» **PROBLEM TO WORK ON**:
Within the records below, find each line with the word "size" and copy it out.
################
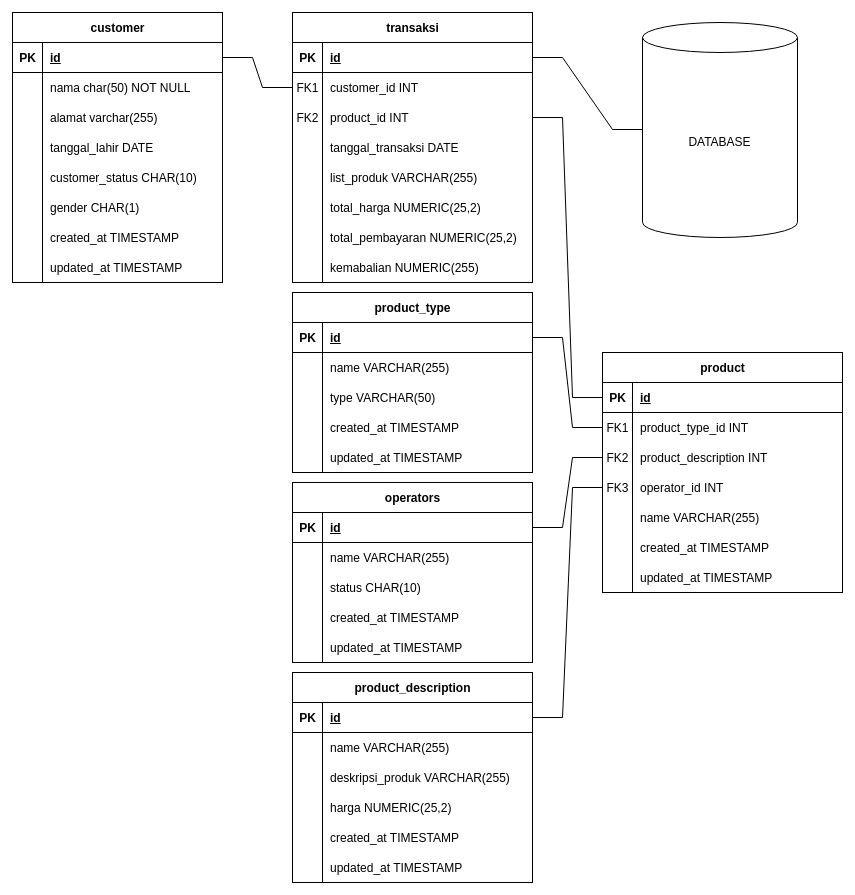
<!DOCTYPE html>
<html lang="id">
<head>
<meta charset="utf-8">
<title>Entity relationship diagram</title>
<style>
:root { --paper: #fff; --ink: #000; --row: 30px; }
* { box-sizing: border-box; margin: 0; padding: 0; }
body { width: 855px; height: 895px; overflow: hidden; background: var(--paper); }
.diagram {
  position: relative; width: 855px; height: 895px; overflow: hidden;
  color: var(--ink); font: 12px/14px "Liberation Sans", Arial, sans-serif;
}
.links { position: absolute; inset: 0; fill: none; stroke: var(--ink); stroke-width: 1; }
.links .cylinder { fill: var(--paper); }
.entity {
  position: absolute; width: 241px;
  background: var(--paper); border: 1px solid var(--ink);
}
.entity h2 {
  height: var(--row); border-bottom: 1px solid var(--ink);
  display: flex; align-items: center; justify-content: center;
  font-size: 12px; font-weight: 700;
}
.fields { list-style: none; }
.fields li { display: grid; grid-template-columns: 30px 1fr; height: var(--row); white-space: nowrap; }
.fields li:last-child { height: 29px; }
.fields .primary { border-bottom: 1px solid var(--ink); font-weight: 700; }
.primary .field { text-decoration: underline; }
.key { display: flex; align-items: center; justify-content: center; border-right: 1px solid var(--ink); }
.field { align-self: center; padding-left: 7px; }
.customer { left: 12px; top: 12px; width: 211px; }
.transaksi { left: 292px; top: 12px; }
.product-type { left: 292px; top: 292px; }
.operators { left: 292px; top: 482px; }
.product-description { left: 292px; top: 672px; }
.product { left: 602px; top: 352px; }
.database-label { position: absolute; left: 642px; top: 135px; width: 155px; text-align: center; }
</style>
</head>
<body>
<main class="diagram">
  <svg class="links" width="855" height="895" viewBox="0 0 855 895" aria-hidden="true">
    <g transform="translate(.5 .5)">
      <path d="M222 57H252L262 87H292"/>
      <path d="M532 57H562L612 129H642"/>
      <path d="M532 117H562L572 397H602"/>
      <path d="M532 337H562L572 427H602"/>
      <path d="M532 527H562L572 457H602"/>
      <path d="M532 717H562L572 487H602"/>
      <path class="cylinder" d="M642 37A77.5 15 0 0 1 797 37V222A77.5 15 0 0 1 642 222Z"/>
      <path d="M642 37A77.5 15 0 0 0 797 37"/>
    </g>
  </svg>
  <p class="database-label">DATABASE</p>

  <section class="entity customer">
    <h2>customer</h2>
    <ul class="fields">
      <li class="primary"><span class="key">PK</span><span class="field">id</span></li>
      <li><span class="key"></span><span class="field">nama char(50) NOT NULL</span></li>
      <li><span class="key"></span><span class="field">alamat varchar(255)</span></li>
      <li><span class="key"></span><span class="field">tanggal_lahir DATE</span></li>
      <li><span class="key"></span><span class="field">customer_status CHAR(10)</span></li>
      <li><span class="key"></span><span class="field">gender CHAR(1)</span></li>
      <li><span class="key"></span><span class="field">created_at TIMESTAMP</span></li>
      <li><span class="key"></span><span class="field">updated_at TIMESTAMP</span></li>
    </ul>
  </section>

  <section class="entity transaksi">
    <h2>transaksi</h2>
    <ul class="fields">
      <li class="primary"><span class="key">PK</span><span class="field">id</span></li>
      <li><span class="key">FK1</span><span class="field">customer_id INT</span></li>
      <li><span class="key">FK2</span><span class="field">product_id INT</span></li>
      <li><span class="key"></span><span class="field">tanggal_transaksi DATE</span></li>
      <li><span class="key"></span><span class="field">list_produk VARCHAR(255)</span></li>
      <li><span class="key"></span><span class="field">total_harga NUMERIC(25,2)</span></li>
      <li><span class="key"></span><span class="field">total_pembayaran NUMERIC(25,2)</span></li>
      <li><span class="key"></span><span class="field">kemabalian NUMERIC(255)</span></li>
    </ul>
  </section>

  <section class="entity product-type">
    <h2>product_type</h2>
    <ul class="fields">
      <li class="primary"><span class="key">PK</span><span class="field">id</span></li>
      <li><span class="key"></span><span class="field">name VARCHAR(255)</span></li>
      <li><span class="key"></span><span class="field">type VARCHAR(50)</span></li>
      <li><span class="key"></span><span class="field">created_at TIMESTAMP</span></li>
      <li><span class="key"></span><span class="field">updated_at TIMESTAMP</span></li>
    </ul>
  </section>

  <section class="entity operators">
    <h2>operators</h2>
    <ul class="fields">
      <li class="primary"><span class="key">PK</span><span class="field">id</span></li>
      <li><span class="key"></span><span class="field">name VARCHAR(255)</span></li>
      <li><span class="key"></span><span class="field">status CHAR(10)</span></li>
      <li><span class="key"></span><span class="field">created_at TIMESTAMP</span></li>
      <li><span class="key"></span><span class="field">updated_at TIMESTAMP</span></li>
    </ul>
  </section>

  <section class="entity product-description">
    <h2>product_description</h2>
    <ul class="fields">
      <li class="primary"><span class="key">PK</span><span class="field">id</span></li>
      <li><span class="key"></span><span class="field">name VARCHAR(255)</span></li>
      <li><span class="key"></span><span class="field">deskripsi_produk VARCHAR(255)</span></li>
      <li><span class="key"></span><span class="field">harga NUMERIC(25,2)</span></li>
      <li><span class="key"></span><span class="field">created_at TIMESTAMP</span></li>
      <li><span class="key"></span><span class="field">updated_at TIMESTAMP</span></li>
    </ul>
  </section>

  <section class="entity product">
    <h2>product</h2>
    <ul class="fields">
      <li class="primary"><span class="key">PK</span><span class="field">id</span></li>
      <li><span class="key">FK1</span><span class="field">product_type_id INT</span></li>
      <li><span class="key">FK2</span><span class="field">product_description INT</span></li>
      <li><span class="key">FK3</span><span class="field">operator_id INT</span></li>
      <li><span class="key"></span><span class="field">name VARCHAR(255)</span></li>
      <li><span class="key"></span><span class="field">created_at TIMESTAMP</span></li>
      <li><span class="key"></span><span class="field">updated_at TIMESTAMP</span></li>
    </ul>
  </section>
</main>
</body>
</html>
################
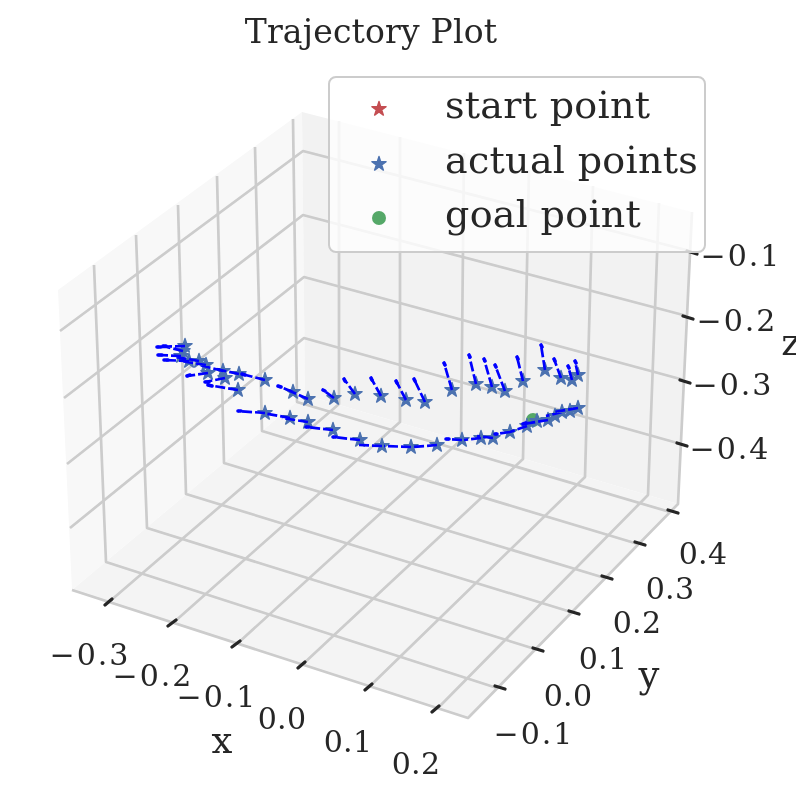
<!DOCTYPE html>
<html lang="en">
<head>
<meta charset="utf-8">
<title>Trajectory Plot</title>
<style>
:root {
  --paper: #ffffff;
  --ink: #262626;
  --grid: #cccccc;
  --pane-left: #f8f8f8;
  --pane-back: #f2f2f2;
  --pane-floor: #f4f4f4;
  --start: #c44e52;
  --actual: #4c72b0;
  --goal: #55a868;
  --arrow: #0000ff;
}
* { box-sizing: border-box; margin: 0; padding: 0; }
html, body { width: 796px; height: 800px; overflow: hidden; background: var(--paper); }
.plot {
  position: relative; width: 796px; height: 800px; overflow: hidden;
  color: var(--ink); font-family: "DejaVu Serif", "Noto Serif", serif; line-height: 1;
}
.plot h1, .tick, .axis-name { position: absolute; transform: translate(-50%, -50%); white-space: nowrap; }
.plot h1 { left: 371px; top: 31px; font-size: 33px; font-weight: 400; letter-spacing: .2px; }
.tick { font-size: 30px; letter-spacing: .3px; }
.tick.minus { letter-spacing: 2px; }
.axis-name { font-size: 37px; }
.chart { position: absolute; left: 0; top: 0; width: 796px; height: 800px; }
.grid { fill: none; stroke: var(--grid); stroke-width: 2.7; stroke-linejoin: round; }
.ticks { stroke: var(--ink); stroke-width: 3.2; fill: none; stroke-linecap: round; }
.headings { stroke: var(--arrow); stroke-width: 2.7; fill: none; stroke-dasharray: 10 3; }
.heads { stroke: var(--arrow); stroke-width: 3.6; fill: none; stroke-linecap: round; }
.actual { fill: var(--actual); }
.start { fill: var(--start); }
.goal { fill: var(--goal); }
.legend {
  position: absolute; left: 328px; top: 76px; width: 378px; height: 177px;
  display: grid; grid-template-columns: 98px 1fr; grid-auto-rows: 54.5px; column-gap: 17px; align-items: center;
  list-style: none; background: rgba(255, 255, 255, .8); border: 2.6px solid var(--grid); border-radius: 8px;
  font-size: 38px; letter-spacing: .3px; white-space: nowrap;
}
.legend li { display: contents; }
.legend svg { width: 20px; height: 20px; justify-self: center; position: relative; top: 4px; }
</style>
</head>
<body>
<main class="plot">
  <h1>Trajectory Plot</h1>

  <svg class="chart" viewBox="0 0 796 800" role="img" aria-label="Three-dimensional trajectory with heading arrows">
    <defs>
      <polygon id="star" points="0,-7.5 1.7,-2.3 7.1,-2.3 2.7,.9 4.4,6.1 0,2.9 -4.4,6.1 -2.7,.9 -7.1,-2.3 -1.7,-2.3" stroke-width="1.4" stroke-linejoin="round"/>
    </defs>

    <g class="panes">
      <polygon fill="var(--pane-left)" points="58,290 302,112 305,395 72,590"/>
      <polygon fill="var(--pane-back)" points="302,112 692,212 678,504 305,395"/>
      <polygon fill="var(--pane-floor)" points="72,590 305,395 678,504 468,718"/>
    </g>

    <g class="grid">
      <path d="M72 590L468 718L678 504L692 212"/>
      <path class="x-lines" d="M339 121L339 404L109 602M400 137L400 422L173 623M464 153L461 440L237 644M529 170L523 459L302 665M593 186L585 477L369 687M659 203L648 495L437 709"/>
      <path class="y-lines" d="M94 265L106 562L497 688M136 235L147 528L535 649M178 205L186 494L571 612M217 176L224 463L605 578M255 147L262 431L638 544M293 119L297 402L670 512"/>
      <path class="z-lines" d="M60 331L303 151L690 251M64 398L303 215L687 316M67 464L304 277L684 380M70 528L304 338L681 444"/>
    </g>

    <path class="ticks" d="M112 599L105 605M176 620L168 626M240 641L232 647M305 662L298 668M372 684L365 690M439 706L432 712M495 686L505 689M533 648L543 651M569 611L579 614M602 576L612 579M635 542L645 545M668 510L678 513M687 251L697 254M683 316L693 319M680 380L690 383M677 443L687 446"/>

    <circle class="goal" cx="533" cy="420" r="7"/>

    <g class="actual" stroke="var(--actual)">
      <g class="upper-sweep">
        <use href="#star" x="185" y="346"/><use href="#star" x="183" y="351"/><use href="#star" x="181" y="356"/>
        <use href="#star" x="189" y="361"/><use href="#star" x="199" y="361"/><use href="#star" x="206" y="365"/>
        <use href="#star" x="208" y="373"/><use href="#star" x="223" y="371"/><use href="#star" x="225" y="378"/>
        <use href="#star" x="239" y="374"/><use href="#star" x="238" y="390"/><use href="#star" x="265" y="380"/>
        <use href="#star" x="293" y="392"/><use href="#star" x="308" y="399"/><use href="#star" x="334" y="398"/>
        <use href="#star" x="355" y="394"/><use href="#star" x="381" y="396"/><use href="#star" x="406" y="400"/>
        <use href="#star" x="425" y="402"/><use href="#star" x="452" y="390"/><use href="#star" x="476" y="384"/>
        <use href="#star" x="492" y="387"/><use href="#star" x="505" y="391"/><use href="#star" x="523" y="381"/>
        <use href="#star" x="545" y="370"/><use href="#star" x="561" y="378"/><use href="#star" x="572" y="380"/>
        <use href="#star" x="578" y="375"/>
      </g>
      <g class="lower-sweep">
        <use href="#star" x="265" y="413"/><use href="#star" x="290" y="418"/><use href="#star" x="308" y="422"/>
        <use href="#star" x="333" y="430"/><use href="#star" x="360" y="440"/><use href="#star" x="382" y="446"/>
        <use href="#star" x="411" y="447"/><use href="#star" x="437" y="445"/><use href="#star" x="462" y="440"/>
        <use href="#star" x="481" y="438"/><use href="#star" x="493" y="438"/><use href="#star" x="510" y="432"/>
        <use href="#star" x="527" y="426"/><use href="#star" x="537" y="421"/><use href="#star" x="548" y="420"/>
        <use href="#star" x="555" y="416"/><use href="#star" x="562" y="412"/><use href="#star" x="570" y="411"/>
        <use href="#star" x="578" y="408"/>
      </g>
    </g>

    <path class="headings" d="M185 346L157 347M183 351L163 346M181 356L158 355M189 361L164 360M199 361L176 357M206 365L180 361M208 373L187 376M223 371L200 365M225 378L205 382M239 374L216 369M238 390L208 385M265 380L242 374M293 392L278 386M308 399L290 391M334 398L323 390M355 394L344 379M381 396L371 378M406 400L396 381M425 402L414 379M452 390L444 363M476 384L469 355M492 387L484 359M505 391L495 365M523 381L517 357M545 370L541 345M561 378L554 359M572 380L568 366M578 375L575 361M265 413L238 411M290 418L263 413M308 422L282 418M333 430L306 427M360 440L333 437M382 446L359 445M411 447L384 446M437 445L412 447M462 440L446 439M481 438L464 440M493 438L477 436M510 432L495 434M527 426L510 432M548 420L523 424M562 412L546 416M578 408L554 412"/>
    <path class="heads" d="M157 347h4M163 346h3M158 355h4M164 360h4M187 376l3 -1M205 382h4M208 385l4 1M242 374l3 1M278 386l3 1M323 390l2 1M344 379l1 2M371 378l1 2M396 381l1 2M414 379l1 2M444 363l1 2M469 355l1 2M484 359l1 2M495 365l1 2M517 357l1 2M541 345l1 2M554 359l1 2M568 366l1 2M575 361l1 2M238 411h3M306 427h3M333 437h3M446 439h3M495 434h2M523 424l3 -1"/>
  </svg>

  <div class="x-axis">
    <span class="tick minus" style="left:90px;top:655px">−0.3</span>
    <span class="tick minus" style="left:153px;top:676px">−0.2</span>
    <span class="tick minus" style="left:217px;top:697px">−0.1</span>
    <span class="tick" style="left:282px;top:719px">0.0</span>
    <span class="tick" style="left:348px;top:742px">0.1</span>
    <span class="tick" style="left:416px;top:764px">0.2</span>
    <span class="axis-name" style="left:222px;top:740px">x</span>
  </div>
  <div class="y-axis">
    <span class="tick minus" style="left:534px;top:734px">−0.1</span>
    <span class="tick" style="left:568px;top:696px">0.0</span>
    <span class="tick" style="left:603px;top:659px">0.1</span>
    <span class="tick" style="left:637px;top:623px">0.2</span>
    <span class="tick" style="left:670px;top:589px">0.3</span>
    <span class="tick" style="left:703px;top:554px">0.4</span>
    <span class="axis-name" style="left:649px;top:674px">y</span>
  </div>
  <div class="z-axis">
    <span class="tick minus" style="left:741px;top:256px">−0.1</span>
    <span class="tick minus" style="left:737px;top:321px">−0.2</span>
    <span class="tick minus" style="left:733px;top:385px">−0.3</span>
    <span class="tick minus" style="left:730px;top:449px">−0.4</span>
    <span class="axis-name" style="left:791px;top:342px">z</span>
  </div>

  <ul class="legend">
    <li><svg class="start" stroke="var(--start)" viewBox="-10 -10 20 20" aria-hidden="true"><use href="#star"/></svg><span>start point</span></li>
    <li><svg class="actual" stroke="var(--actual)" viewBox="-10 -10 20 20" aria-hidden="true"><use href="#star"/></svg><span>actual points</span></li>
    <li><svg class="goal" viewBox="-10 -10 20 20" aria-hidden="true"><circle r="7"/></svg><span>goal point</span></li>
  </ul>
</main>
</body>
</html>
################
» **OUTPUT FOR THIS EXERCISE**:
  font-size: 12px; font-weight: 700;
.plot h1 { left: 371px; top: 31px; font-size: 33px; font-weight: 400; letter-spacing: .2px; }
.tick { font-size: 30px; letter-spacing: .3px; }
.axis-name { font-size: 37px; }
  font-size: 38px; letter-spacing: .3px; white-space: nowrap;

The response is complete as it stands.